Reed was very much into applied quantum science. By contrast, you also talk about one Pantur Silaban. Why did you highlight his work and his story?
Hughes-Castleberry: There are very few records about him, and most are in Indonesian. But his contributions are very useful for creating a unified theory [of physics]—grand unification theory. Very theoretical, very technical, but nonetheless very important for getting us where we are today.
Your book also gets into the story of Claude Shannon, an early information scientist who’s arguably not very overshadowed today; he’s quite well known. How did he make the cut in your book?
Lenahan: We’re hoping this book will be distributed to high school students, to college students, to people who might not have gotten exposure to someone like him.
Hughes-Castleberry: He is very well known, but only within his sphere of influence. But he was one of the most popular scientists of his time. He had photo shoots in Vogue magazine, Life magazine, Time magazine, which is almost unheard of for scientists. But if you ask the public audience, “Who is Claude Shannon?,” very few people will be able to answer that question. So we wanted to showcase his popularity. But he’s still not generally adopted as the genius that he really is.
Pulling back the lens, any person who uses computers or algorithms is relying on the work of another pioneer in your book. Could you describe him?
Lenahan: He goes farthest back in our book, to 800 C.E. Muḥammad ibn Mūsa al-Khwārizmī was a renaissance person for his era. He lived and worked in Persia at the time, specifically Baghdad, which was the center of the known universe at that time. And he was part of the House of Wisdom [also known as the Grand Library of Baghdad], which was the center of the center. He had interests in philosophy, diplomacy, mathematics, innovation, the stars, so many different interests.
Hughes-Castleberry: You’re talking about a time when the Middle East was the place to be. But because Europe was at war with the Middle East—[including] the Crusades—Europe was kept in the dark ages. Al-Khwārizmī really stands out for his time because he created the algorithm, and he also invented algebra. He saw it as a really practical application for, if you’re paying somebody, how can you calculate out their wage for the month? Or if you’re trying to settle a dispute about money, how can you do that?

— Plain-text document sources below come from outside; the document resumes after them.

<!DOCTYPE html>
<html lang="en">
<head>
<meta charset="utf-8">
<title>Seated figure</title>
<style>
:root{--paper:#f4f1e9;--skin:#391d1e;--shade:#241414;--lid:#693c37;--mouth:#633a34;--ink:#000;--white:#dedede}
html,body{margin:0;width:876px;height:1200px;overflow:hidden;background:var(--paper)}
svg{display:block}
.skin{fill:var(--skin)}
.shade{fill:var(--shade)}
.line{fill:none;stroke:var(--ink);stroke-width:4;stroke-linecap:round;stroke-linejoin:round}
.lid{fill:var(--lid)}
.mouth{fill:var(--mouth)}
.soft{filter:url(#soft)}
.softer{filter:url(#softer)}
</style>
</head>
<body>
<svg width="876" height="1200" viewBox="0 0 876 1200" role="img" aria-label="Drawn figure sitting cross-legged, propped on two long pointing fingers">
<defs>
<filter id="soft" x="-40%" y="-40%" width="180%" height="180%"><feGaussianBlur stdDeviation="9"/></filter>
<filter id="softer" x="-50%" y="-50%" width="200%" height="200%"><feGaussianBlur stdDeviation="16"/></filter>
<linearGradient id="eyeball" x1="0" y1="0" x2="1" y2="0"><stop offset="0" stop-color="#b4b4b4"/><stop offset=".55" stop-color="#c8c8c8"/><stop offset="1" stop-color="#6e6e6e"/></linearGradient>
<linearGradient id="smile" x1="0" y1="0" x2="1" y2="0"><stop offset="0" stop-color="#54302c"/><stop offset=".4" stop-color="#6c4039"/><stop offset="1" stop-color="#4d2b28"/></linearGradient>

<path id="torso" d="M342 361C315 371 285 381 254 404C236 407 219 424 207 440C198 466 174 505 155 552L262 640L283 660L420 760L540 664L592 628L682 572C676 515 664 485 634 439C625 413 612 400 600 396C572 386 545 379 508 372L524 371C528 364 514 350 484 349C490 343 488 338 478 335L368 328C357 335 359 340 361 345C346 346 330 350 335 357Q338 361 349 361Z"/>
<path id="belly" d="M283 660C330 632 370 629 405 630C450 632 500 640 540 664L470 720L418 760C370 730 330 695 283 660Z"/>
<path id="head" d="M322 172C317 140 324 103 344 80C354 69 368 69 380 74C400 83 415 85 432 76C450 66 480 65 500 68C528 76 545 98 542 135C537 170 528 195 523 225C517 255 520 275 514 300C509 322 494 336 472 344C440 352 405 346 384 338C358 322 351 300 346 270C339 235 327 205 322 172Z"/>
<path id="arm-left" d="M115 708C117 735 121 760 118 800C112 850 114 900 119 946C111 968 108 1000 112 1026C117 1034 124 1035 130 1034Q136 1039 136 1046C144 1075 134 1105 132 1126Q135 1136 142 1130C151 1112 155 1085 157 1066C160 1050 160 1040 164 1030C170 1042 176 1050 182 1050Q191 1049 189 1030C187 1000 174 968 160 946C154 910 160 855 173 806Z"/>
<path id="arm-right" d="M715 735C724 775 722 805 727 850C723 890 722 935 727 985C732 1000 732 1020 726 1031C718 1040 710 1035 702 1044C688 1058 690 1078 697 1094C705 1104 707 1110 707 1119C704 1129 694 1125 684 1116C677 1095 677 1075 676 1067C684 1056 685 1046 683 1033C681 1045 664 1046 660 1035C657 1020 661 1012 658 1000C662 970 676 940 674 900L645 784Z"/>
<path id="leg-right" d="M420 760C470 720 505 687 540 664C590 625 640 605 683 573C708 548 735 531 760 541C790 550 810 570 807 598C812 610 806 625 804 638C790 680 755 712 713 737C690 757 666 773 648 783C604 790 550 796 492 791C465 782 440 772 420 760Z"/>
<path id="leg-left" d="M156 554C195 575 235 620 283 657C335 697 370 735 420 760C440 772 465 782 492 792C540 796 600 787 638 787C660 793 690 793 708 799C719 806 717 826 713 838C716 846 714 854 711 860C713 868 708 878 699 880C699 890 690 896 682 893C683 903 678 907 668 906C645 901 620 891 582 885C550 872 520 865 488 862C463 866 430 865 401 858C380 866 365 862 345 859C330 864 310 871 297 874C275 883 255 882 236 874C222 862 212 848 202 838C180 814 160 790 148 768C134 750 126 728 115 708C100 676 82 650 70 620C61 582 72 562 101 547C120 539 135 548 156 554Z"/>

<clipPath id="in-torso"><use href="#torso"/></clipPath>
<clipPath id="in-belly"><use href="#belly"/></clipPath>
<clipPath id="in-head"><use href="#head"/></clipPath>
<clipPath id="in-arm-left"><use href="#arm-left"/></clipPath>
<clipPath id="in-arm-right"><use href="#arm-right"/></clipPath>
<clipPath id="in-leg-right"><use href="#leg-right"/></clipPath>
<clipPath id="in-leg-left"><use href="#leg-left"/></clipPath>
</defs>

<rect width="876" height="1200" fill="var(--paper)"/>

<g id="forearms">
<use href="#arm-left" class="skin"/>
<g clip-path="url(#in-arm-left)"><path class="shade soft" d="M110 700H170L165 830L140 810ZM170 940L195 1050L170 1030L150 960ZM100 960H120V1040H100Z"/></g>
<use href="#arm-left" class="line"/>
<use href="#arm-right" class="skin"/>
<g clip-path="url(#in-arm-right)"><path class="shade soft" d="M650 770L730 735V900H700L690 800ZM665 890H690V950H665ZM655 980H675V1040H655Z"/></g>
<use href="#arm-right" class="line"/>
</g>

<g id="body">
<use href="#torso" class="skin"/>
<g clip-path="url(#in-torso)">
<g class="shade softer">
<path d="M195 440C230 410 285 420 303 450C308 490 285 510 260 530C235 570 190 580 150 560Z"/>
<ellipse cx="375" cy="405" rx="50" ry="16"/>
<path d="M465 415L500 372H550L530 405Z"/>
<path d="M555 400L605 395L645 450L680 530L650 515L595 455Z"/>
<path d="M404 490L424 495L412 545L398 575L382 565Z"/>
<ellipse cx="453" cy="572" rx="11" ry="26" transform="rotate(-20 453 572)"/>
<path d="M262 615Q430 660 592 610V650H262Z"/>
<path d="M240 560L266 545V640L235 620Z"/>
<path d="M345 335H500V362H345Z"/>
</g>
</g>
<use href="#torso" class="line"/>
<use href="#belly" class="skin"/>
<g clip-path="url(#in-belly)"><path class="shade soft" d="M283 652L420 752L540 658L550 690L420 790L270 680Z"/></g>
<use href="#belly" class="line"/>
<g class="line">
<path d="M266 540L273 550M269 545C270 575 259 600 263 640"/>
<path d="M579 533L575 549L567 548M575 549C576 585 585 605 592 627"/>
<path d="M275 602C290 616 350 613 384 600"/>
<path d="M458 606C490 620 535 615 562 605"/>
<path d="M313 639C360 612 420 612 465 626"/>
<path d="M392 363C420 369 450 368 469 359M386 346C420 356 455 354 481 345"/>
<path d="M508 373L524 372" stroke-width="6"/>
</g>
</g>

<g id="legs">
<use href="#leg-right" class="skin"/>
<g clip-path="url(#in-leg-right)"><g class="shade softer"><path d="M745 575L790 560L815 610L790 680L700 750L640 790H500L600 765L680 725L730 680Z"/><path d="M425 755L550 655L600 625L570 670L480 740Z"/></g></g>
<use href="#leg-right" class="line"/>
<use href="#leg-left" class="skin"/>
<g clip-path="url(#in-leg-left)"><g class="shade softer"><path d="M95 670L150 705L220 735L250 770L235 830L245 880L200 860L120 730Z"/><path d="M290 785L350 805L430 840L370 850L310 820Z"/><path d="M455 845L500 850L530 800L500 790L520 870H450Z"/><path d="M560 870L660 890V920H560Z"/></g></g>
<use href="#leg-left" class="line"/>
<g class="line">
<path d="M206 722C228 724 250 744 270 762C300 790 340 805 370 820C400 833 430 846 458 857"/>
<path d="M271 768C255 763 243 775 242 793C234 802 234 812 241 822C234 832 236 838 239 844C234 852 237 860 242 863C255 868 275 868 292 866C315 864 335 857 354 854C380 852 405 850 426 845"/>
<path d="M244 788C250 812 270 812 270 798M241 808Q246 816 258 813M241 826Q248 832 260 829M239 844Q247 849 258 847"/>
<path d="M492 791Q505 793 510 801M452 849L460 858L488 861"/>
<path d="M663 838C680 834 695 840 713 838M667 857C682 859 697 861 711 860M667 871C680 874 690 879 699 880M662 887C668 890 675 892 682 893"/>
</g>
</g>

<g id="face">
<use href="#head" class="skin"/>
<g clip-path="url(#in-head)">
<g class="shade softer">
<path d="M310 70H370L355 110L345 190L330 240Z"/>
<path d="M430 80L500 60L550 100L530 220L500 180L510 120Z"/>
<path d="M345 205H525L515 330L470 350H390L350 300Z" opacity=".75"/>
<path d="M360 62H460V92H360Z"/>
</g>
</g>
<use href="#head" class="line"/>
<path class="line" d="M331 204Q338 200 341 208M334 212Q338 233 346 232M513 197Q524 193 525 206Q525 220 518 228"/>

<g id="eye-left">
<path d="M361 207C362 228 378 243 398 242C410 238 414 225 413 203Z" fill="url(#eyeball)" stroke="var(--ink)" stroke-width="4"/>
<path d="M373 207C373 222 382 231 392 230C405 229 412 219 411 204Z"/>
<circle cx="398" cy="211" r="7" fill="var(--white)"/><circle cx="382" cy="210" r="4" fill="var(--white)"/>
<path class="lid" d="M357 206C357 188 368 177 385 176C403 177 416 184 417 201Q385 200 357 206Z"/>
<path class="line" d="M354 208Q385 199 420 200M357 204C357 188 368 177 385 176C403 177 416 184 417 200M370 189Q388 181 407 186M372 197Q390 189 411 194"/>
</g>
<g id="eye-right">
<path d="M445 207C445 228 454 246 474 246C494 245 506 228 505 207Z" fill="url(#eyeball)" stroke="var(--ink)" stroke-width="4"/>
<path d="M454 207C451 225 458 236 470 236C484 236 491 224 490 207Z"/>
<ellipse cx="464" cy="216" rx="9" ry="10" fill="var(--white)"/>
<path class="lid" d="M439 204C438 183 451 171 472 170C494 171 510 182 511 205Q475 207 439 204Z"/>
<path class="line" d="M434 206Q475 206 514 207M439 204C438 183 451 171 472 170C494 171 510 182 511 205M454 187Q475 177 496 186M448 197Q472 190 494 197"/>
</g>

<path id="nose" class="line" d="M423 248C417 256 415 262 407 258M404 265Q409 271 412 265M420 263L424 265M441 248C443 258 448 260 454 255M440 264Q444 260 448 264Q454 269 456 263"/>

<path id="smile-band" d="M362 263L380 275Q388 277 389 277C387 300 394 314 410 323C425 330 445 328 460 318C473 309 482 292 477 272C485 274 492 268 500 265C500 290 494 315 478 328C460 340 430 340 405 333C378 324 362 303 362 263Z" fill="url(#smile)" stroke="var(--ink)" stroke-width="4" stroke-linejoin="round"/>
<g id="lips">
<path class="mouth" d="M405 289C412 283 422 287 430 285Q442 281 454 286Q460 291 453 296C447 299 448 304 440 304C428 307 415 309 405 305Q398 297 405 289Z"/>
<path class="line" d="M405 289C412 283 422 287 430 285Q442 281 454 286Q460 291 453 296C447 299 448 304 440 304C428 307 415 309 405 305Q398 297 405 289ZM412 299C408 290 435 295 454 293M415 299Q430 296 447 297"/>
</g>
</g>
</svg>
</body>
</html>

He saw it as an easy shortcut that people of the common villages who might not have his education could use to make their lives easier.
This transcript has been edited for clarity and brevity.
Margo Anderson is the news manager at IEEE Spectrum. She has a bachelor’s degree in physics and a master’s degree in astrophysics.